Dataset entries:

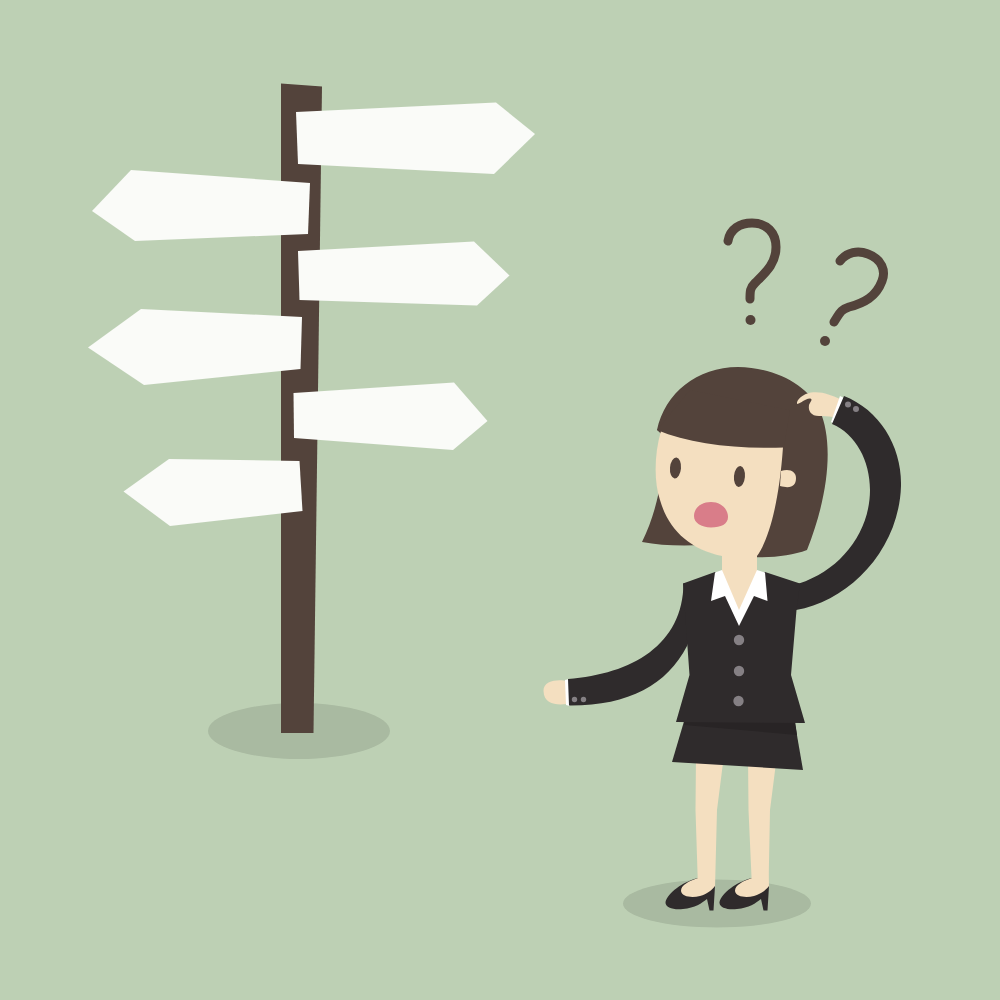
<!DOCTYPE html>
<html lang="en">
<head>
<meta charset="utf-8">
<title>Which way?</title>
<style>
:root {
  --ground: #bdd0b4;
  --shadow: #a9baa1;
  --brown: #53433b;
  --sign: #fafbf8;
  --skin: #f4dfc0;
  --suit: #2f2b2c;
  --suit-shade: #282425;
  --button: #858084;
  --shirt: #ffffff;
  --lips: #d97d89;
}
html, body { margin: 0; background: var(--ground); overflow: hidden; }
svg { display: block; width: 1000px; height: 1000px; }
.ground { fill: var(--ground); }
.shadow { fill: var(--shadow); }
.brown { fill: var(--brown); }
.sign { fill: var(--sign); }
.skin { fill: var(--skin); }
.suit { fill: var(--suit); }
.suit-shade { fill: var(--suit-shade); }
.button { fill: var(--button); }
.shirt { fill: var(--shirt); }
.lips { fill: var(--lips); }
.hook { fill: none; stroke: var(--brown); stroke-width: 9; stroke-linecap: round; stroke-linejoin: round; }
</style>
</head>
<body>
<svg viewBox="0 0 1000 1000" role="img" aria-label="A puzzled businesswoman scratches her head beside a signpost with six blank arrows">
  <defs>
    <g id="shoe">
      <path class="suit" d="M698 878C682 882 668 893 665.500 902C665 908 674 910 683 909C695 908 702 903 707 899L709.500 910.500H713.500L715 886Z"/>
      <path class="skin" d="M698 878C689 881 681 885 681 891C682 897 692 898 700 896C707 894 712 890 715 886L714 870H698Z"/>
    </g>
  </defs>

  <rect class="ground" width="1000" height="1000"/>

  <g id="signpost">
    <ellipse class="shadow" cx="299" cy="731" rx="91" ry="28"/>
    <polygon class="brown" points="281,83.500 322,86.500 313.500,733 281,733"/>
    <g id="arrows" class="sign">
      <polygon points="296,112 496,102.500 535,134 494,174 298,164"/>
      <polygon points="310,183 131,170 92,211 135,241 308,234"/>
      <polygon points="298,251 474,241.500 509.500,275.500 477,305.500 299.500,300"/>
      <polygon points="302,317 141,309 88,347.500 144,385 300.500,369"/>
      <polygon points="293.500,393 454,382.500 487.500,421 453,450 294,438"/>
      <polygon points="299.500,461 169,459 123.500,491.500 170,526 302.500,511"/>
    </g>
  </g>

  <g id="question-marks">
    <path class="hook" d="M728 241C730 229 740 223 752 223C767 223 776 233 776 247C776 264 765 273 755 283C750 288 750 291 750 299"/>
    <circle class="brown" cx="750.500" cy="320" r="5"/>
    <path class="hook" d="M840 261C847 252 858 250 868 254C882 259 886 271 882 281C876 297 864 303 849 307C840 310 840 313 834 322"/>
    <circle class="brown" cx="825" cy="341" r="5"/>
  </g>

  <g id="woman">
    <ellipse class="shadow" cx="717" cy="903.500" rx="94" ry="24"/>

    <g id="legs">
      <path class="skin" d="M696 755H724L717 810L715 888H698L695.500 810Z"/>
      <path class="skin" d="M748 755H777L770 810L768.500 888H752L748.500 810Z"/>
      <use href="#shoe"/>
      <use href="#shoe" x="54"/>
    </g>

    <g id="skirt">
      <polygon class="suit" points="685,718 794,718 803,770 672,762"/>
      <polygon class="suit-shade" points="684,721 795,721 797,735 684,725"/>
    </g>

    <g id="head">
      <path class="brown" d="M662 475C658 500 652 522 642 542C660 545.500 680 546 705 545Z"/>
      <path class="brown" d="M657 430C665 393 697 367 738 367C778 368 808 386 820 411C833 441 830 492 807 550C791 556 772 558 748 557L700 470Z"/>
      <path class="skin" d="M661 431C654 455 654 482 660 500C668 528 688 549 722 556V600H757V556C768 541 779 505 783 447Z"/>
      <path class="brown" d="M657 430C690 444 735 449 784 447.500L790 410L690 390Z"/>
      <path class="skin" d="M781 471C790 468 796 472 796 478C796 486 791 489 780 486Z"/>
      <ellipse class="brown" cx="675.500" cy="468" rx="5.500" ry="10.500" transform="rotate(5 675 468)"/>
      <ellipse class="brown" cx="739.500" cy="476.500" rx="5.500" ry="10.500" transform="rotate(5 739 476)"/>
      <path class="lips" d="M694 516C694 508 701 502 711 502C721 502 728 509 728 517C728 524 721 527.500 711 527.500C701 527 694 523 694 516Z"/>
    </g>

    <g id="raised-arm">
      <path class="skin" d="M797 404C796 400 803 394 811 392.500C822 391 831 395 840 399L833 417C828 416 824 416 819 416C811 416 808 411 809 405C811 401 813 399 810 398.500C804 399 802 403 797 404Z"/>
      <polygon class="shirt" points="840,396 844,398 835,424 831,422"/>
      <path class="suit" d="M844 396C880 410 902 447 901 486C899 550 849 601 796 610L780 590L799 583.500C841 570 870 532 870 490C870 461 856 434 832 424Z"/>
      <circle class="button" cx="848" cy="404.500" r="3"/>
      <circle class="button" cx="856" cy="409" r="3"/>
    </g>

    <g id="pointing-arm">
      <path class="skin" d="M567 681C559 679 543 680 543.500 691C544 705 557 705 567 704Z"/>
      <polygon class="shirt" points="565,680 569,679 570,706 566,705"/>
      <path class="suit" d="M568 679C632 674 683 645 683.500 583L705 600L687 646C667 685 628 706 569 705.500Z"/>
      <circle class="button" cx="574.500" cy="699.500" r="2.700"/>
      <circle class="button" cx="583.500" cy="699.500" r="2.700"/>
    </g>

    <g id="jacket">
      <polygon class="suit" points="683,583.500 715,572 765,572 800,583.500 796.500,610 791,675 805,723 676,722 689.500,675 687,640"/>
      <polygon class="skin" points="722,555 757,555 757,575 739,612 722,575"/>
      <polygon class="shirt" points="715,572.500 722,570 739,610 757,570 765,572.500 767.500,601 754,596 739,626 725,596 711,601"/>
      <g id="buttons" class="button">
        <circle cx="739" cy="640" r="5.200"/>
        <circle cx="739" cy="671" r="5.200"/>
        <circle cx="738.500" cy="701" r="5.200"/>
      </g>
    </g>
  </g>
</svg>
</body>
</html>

* * *

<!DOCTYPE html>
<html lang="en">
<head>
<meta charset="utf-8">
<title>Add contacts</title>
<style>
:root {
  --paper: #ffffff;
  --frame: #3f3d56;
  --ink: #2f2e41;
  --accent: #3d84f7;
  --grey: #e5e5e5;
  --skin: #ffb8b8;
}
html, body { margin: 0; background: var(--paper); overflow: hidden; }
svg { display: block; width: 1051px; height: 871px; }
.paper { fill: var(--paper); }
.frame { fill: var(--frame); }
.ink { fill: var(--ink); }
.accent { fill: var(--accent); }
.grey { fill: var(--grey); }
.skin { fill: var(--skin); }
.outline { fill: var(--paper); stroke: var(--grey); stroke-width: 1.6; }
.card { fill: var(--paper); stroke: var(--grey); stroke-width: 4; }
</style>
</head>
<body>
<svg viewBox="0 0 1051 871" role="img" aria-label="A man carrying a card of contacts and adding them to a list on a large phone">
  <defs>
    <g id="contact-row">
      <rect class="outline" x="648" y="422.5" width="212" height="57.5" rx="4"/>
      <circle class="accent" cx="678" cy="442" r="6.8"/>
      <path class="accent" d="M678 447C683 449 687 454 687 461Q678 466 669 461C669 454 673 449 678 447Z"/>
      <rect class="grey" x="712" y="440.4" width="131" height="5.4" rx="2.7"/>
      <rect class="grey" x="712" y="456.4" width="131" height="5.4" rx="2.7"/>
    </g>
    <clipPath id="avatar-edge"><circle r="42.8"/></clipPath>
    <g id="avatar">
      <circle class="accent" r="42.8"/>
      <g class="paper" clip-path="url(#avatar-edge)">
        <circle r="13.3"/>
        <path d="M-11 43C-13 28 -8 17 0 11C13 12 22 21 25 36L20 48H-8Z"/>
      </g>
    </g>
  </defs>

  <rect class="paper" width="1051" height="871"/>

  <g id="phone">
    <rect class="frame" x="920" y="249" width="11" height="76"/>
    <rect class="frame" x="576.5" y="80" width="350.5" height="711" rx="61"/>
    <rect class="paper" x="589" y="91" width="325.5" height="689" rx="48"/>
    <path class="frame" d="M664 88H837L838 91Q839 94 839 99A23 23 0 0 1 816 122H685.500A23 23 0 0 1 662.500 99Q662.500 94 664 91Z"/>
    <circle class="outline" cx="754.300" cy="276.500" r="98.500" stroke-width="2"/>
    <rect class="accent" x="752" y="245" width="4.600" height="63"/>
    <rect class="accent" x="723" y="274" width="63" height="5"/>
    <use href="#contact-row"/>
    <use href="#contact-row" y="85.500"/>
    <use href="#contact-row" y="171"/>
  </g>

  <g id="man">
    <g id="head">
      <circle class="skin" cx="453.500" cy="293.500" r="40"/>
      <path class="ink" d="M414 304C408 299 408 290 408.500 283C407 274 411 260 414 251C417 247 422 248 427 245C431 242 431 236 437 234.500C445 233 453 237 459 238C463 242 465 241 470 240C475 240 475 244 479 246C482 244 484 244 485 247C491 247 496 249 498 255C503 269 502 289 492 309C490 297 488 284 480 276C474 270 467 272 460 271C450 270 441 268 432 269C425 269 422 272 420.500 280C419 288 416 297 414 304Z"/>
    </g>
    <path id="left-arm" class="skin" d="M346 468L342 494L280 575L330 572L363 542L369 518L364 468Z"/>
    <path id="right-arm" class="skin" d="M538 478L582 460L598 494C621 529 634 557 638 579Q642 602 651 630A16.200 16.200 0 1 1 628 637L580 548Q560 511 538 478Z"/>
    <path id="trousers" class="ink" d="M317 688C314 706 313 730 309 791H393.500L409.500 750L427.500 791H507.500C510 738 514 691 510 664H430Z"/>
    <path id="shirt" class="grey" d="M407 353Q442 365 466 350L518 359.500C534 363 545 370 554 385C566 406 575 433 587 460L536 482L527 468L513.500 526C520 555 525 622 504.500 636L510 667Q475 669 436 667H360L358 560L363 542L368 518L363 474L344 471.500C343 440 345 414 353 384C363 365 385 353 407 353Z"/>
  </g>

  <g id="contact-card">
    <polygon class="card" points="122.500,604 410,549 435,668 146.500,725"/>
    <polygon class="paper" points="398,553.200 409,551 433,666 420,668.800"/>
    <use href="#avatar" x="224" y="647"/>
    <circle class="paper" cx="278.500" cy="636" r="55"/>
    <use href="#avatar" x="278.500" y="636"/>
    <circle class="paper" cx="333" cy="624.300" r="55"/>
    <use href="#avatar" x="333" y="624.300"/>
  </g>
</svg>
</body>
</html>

---

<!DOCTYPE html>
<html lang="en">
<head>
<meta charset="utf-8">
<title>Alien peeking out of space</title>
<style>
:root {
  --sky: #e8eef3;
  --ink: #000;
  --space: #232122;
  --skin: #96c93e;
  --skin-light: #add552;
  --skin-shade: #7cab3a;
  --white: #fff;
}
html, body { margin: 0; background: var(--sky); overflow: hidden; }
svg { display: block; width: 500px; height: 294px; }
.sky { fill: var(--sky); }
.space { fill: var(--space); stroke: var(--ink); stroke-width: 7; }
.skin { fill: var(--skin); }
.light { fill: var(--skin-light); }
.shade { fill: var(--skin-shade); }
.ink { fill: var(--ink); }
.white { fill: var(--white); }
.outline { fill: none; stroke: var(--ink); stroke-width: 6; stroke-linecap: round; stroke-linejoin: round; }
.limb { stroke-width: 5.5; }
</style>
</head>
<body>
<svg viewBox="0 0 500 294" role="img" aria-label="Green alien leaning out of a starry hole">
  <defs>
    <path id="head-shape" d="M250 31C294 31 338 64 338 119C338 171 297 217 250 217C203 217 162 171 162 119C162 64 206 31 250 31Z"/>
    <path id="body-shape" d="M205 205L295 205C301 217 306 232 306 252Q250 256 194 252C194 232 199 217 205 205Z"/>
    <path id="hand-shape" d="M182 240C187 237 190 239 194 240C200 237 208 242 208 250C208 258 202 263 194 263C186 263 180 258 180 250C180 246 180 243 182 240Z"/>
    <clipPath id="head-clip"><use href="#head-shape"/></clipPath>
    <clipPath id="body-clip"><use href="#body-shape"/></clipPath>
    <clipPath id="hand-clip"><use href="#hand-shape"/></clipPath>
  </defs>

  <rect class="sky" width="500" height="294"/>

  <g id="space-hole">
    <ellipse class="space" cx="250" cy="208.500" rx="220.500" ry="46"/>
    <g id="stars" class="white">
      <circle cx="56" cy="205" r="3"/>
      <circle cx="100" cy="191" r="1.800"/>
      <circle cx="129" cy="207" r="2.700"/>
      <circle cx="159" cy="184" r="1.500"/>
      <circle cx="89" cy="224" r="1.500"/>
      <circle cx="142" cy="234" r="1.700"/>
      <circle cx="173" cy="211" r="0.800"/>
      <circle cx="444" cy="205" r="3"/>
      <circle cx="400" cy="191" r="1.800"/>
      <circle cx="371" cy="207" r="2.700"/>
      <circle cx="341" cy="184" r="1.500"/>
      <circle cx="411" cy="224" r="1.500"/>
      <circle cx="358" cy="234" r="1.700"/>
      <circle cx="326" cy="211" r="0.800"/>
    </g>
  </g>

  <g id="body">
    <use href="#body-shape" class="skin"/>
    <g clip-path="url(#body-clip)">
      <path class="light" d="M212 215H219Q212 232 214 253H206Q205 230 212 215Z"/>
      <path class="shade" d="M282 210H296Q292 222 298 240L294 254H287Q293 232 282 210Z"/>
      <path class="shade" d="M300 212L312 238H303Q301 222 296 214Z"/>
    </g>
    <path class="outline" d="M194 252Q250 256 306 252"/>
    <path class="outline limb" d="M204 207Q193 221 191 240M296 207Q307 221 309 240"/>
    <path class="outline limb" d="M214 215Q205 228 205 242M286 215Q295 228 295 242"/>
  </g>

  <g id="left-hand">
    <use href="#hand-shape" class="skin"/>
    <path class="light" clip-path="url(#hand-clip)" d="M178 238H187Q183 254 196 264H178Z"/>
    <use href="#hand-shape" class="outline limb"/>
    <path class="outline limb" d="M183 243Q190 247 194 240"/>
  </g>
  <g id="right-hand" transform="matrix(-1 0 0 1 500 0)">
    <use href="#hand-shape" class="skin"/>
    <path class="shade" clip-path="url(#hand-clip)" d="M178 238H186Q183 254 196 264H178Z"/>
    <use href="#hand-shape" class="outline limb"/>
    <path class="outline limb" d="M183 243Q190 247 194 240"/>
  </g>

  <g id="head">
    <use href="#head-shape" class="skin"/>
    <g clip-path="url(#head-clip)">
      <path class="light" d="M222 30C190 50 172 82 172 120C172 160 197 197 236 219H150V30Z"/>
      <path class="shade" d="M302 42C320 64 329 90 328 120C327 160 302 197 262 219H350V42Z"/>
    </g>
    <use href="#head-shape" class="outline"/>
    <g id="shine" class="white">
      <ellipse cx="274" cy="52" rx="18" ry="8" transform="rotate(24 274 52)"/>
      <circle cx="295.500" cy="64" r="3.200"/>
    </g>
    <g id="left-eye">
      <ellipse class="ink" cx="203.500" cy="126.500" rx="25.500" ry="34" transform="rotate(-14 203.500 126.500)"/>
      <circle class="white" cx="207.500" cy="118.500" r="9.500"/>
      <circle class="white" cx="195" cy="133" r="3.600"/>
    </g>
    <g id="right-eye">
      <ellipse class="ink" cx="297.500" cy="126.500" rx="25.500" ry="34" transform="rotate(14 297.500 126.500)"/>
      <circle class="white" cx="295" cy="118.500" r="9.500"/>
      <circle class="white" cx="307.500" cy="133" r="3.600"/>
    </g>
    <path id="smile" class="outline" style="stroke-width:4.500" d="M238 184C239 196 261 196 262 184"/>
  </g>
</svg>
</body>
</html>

Exercise brief: Look through the material above and print exactly the lines from the one containing "261C847 252 858" to the one containing "755H724L717 810L715 888H698L695.500", both included, and nothing more.

Answer for this exercise:
    <path class="hook" d="M840 261C847 252 858 250 868 254C882 259 886 271 882 281C876 297 864 303 849 307C840 310 840 313 834 322"/>
    <circle class="brown" cx="825" cy="341" r="5"/>
  </g>

  <g id="woman">
    <ellipse class="shadow" cx="717" cy="903.500" rx="94" ry="24"/>

    <g id="legs">
      <path class="skin" d="M696 755H724L717 810L715 888H698L695.500 810Z"/>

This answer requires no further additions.